> [Action item]:
Look through the lines below and copy each one that includes "left".

━━ Dataset

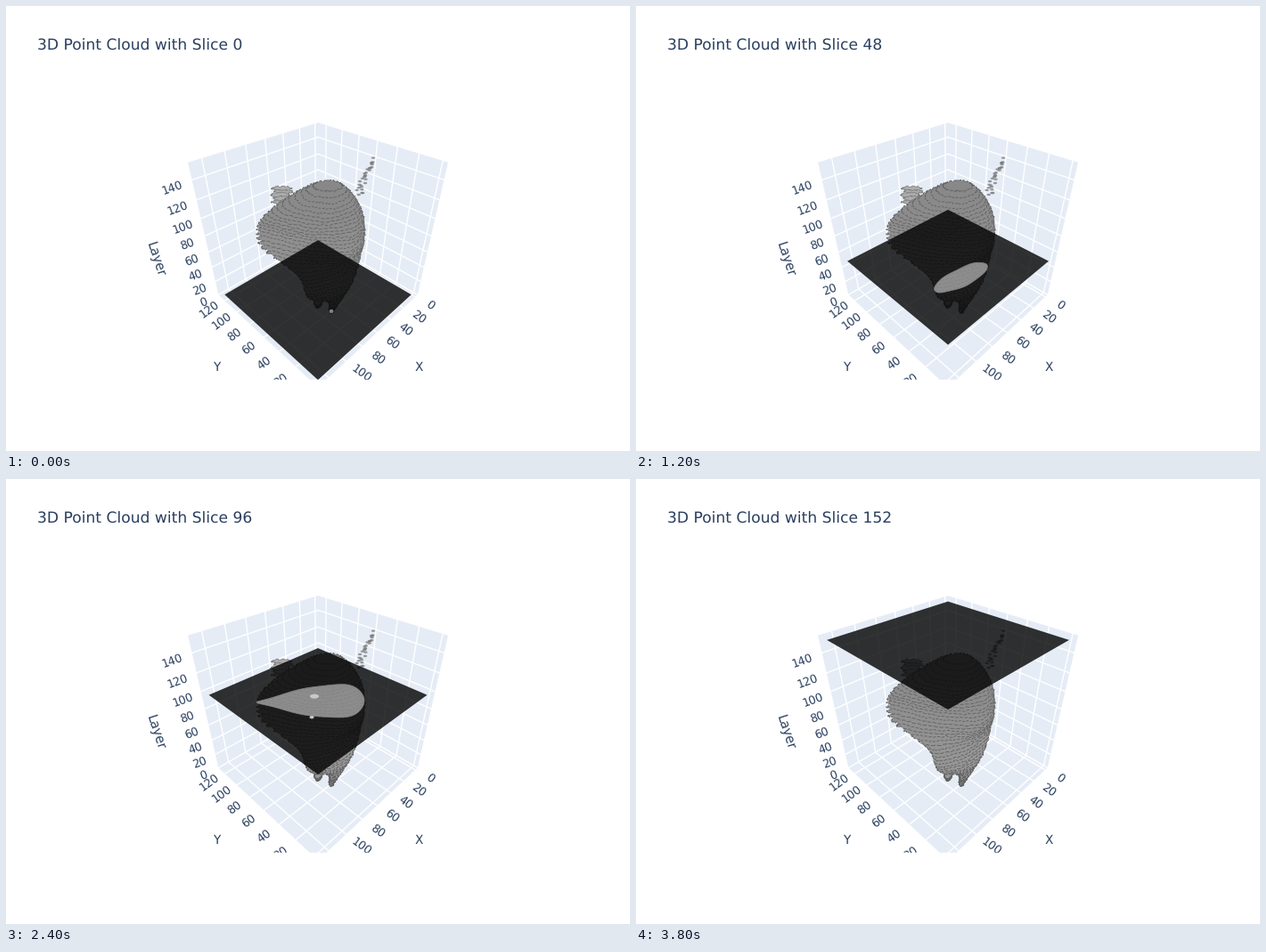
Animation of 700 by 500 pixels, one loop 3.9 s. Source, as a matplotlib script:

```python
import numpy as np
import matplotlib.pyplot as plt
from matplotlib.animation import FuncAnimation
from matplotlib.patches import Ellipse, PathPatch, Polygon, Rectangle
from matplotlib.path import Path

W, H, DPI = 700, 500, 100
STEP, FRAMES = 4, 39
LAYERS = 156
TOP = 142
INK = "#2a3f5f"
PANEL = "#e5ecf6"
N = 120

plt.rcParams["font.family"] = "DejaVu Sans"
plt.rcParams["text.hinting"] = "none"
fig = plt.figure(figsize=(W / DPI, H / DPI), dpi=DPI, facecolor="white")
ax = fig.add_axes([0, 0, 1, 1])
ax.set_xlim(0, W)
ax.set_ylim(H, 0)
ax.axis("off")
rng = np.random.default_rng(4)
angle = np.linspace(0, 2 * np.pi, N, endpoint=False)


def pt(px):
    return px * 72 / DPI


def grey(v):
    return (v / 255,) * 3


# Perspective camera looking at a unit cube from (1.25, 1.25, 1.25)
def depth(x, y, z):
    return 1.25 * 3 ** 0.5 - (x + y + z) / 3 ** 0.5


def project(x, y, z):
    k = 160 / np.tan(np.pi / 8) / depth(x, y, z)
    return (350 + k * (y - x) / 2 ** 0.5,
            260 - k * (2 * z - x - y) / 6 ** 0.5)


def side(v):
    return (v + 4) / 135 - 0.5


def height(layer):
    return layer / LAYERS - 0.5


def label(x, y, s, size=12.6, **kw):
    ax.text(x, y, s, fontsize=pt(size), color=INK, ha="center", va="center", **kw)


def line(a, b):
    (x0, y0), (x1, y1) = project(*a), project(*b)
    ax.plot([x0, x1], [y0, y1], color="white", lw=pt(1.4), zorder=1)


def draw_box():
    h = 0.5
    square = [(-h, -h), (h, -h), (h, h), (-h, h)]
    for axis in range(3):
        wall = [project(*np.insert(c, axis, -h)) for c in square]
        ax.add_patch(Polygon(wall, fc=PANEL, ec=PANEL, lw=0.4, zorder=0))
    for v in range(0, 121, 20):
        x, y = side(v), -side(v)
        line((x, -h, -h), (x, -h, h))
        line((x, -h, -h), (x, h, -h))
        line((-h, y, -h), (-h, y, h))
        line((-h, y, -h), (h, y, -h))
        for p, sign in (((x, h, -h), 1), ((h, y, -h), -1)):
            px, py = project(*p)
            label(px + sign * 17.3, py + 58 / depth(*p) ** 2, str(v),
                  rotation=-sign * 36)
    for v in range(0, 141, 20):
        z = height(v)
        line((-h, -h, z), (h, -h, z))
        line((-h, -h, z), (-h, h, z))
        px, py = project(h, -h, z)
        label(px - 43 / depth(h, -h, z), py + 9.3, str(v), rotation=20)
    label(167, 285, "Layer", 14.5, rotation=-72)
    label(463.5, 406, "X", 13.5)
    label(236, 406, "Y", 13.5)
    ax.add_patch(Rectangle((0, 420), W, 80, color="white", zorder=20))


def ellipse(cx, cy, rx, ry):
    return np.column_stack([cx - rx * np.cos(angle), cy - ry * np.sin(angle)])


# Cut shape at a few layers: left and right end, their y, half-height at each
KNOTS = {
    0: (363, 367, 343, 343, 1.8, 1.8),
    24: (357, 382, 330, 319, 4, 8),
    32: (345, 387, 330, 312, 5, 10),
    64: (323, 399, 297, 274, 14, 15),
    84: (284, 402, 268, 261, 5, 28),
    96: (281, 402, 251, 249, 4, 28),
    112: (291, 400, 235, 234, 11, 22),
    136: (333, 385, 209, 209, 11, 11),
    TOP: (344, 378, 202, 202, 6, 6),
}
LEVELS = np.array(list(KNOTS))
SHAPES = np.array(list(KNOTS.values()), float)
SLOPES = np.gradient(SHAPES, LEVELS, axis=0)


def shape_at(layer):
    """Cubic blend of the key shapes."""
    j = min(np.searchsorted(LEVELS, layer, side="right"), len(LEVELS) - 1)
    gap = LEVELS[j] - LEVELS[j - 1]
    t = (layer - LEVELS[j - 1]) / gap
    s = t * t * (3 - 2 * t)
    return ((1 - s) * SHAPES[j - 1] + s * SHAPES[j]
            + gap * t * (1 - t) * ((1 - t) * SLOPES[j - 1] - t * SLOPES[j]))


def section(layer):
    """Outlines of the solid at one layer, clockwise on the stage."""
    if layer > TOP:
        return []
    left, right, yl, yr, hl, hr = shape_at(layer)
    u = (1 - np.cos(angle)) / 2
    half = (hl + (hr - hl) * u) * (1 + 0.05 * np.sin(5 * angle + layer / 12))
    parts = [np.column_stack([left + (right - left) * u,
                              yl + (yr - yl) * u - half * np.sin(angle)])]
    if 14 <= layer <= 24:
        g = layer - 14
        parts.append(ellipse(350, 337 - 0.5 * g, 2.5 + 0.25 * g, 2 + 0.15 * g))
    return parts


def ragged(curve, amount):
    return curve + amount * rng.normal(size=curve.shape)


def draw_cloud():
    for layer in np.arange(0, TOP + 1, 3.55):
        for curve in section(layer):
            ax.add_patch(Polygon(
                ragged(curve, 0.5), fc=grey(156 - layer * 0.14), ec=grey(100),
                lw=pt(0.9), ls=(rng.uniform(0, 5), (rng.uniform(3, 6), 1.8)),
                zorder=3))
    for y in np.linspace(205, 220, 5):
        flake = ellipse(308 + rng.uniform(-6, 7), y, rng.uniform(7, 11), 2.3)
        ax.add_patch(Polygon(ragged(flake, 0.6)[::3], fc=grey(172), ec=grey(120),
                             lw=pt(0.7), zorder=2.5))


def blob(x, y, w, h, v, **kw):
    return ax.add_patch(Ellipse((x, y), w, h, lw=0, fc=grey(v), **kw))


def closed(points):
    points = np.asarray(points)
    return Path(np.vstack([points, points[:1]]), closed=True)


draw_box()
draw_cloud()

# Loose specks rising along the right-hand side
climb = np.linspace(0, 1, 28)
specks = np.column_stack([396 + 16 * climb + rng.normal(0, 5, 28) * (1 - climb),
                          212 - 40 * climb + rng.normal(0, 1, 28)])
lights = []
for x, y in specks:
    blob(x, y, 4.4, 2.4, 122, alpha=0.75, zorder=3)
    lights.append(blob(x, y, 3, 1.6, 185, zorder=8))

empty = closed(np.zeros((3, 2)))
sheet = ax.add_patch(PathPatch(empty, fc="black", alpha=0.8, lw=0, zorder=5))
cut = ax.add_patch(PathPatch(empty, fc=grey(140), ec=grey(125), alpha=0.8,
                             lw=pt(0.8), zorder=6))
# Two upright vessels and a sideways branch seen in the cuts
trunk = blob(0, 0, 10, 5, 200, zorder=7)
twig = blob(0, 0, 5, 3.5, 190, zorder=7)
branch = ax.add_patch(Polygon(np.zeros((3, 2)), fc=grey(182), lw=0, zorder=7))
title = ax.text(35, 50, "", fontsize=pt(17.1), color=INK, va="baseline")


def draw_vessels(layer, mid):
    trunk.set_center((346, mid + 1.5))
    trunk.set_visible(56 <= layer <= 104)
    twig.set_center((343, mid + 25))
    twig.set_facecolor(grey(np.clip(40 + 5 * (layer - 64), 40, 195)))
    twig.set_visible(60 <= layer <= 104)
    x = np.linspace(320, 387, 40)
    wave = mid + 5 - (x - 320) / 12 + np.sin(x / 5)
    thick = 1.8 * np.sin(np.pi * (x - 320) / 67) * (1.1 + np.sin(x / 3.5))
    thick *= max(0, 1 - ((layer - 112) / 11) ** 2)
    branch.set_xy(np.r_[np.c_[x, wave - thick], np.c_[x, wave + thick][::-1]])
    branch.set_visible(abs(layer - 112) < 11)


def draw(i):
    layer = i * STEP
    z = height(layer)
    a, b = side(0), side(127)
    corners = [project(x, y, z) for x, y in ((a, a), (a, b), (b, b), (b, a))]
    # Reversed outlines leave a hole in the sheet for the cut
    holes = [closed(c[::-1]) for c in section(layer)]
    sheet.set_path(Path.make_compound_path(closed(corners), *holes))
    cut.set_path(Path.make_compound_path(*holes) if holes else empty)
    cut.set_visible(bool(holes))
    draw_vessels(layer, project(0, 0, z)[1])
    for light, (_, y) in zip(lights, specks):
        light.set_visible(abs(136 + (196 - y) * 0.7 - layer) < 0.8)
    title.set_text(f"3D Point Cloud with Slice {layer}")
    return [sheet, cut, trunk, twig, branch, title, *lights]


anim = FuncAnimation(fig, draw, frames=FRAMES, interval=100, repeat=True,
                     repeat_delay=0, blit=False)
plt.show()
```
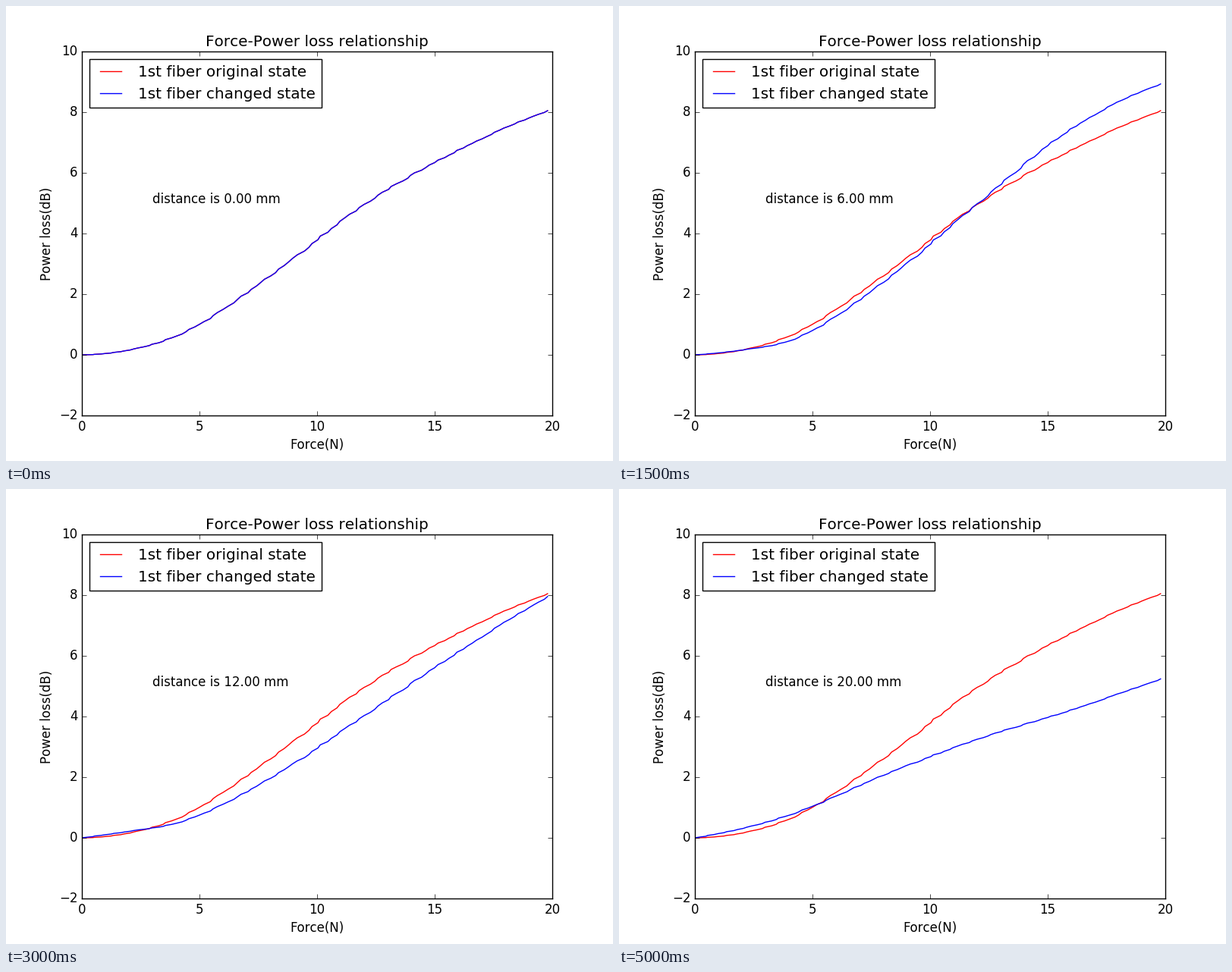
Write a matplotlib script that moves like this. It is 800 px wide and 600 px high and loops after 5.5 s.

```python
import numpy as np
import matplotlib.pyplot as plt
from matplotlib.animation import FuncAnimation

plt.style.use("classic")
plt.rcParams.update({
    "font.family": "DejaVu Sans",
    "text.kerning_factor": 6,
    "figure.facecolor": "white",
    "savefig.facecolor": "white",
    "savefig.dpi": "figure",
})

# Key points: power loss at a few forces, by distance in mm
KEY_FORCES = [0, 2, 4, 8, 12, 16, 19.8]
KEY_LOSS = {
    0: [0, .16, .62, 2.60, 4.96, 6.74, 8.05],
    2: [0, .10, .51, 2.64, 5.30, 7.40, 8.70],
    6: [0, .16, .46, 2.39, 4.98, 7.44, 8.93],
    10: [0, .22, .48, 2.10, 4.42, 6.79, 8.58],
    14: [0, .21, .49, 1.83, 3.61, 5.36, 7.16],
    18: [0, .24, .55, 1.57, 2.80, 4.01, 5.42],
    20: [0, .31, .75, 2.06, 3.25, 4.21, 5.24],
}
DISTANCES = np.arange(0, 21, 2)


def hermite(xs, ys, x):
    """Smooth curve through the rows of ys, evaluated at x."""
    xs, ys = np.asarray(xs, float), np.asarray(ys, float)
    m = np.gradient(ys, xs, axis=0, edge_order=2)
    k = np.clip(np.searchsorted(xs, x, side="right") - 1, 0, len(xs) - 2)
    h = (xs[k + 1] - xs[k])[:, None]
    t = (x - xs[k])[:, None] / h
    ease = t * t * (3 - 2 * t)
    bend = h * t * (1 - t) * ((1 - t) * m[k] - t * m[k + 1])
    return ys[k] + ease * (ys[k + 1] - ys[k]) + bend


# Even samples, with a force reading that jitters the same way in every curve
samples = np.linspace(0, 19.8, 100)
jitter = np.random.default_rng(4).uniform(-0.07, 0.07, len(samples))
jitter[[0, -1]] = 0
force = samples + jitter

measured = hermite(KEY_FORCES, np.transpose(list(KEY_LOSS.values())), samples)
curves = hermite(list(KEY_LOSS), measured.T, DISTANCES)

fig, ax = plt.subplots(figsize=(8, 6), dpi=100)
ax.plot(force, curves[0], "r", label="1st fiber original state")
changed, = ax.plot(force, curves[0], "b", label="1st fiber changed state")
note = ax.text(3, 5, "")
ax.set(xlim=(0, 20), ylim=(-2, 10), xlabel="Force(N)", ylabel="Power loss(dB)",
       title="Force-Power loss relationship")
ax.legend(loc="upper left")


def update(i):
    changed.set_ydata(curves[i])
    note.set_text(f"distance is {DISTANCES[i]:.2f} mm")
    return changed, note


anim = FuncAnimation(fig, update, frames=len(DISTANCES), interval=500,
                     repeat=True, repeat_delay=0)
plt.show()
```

━━━━

> [Task response]:
# Cut shape at a few layers: left and right end, their y, half-height at each
    left, right, yl, yr, hl, hr = shape_at(layer)
    parts = [np.column_stack([left + (right - left) * u,
ax.legend(loc="upper left")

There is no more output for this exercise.